Collection entries
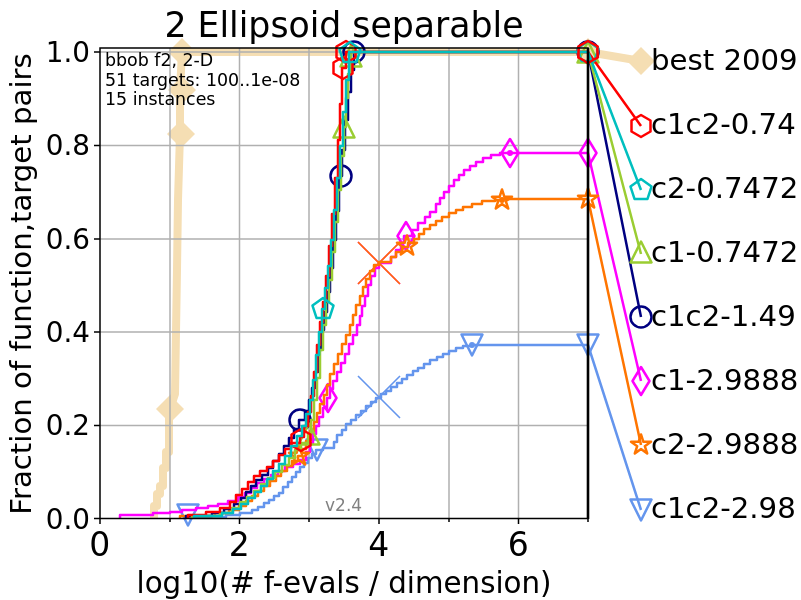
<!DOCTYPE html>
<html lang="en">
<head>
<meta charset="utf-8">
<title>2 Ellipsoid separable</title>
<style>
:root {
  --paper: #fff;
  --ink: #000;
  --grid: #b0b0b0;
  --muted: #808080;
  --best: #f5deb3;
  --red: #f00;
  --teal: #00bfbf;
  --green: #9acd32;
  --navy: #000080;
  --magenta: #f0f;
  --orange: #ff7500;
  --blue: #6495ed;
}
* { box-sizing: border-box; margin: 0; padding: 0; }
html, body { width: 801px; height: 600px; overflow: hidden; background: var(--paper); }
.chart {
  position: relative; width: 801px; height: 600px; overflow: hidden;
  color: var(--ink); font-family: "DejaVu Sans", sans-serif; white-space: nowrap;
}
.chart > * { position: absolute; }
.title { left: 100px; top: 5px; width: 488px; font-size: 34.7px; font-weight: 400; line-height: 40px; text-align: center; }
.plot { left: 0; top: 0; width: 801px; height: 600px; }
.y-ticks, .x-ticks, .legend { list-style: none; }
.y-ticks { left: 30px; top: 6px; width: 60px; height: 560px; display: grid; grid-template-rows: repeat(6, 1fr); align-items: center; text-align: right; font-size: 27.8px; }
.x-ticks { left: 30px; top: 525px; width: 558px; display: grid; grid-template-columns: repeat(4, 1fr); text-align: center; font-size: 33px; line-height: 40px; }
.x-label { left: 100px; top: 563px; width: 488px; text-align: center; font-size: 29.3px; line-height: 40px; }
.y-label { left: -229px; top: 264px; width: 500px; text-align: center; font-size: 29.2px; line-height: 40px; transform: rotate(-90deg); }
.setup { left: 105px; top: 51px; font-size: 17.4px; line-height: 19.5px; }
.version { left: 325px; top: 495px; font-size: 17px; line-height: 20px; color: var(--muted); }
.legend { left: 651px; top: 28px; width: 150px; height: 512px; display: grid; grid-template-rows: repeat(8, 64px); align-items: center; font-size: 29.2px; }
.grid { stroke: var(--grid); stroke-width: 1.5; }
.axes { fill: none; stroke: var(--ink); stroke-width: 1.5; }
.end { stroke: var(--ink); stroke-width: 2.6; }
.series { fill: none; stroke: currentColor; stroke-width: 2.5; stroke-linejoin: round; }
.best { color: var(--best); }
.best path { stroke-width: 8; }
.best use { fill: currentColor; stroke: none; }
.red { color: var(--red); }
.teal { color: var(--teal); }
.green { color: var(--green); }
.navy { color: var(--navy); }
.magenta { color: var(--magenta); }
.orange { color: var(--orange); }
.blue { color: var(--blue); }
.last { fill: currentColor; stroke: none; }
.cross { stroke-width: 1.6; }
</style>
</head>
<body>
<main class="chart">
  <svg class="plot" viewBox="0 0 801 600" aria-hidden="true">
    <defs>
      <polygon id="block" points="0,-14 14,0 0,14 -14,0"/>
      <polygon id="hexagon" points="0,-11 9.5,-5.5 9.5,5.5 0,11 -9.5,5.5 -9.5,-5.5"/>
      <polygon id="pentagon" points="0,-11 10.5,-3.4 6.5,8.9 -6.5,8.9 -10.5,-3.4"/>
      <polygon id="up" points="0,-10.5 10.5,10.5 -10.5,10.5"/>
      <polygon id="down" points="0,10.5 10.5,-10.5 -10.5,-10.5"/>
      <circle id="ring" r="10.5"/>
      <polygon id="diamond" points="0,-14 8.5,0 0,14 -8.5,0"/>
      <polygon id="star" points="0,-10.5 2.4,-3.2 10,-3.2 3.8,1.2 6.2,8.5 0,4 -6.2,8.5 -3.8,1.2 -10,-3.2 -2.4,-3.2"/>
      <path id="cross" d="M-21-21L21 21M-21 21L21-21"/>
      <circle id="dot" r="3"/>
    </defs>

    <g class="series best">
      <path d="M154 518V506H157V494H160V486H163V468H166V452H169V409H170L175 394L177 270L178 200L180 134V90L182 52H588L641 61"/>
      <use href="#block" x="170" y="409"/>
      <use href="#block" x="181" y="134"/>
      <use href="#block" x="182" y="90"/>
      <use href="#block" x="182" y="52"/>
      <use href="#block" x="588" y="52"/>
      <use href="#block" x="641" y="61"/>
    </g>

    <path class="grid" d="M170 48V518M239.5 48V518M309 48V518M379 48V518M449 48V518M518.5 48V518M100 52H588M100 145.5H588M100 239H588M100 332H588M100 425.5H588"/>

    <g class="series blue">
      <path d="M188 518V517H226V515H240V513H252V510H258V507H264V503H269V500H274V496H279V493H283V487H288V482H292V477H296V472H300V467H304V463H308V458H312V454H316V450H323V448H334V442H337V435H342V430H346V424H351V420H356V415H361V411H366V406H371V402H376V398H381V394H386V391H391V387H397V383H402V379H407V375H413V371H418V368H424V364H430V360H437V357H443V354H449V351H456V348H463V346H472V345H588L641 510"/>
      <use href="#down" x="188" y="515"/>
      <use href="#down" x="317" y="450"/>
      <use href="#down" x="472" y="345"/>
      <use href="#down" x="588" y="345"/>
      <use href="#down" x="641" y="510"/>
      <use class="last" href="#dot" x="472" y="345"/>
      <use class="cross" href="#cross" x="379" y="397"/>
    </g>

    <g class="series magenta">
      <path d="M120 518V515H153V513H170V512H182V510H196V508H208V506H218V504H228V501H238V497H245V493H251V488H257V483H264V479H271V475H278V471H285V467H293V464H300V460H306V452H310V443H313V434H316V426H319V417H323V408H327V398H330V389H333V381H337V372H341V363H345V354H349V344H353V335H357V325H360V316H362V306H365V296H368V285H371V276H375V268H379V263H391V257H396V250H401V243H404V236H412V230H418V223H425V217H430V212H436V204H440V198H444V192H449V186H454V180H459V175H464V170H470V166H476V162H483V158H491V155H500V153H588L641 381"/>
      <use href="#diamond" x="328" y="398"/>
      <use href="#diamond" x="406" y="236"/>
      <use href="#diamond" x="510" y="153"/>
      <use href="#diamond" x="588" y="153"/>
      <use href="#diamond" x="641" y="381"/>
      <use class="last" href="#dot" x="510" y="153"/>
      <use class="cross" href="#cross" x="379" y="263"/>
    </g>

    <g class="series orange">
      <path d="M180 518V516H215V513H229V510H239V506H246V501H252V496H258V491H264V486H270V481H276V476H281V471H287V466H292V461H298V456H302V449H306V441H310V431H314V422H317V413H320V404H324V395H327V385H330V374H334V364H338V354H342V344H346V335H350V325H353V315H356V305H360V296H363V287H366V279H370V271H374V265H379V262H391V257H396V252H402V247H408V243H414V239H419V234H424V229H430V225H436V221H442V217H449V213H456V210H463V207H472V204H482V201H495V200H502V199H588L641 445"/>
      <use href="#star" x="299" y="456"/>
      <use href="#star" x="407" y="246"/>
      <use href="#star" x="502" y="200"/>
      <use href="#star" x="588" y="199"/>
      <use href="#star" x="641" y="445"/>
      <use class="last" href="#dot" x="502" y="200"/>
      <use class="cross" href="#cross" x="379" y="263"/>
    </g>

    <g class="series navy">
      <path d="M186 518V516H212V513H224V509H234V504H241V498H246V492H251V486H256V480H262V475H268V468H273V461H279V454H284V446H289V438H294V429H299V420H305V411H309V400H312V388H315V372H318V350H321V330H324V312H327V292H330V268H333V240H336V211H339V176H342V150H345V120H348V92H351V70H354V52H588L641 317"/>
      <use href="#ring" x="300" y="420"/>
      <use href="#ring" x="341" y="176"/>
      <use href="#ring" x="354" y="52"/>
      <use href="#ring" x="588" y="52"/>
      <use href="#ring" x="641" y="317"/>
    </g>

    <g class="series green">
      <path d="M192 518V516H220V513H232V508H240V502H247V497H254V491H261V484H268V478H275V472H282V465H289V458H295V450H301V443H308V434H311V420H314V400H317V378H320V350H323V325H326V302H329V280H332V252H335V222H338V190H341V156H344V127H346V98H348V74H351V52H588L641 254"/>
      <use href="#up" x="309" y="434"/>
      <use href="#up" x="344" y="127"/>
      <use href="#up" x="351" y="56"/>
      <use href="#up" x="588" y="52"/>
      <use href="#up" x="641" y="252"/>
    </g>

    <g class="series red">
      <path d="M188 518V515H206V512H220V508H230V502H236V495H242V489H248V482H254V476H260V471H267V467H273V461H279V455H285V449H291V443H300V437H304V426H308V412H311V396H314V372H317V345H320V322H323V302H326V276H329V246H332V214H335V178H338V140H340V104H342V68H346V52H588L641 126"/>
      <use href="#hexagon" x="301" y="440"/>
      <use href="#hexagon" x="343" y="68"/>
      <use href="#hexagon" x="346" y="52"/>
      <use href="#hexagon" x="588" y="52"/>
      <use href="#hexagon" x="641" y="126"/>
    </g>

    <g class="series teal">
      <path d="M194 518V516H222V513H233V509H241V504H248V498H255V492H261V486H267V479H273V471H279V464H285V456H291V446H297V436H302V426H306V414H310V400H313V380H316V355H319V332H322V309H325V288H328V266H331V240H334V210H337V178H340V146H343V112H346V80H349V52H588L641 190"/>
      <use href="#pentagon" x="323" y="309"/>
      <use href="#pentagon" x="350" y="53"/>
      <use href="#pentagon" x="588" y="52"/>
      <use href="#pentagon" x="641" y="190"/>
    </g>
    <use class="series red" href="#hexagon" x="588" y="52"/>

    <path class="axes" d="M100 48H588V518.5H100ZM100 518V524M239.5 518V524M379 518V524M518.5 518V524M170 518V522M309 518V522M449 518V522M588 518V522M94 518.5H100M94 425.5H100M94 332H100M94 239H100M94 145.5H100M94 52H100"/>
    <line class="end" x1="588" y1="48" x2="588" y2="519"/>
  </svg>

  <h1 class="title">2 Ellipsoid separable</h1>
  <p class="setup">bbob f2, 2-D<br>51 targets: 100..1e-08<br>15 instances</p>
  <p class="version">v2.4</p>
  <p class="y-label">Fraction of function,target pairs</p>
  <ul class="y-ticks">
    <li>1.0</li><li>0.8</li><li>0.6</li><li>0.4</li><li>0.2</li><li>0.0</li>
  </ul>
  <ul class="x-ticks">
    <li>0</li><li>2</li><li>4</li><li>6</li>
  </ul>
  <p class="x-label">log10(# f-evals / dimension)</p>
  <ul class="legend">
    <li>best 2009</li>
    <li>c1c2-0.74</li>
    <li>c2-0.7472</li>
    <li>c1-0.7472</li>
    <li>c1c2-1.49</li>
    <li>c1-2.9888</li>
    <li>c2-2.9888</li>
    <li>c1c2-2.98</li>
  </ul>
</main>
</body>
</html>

#### Problem
Search the entries above for the string "ticks". Copy each line in which it appears.

#### Problem solution
.y-ticks, .x-ticks, .legend { list-style: none; }
.y-ticks { left: 30px; top: 6px; width: 60px; height: 560px; display: grid; grid-template-rows: repeat(6, 1fr); align-items: center; text-align: right; font-size: 27.8px; }
.x-ticks { left: 30px; top: 525px; width: 558px; display: grid; grid-template-columns: repeat(4, 1fr); text-align: center; font-size: 33px; line-height: 40px; }
  <ul class="y-ticks">
  <ul class="x-ticks">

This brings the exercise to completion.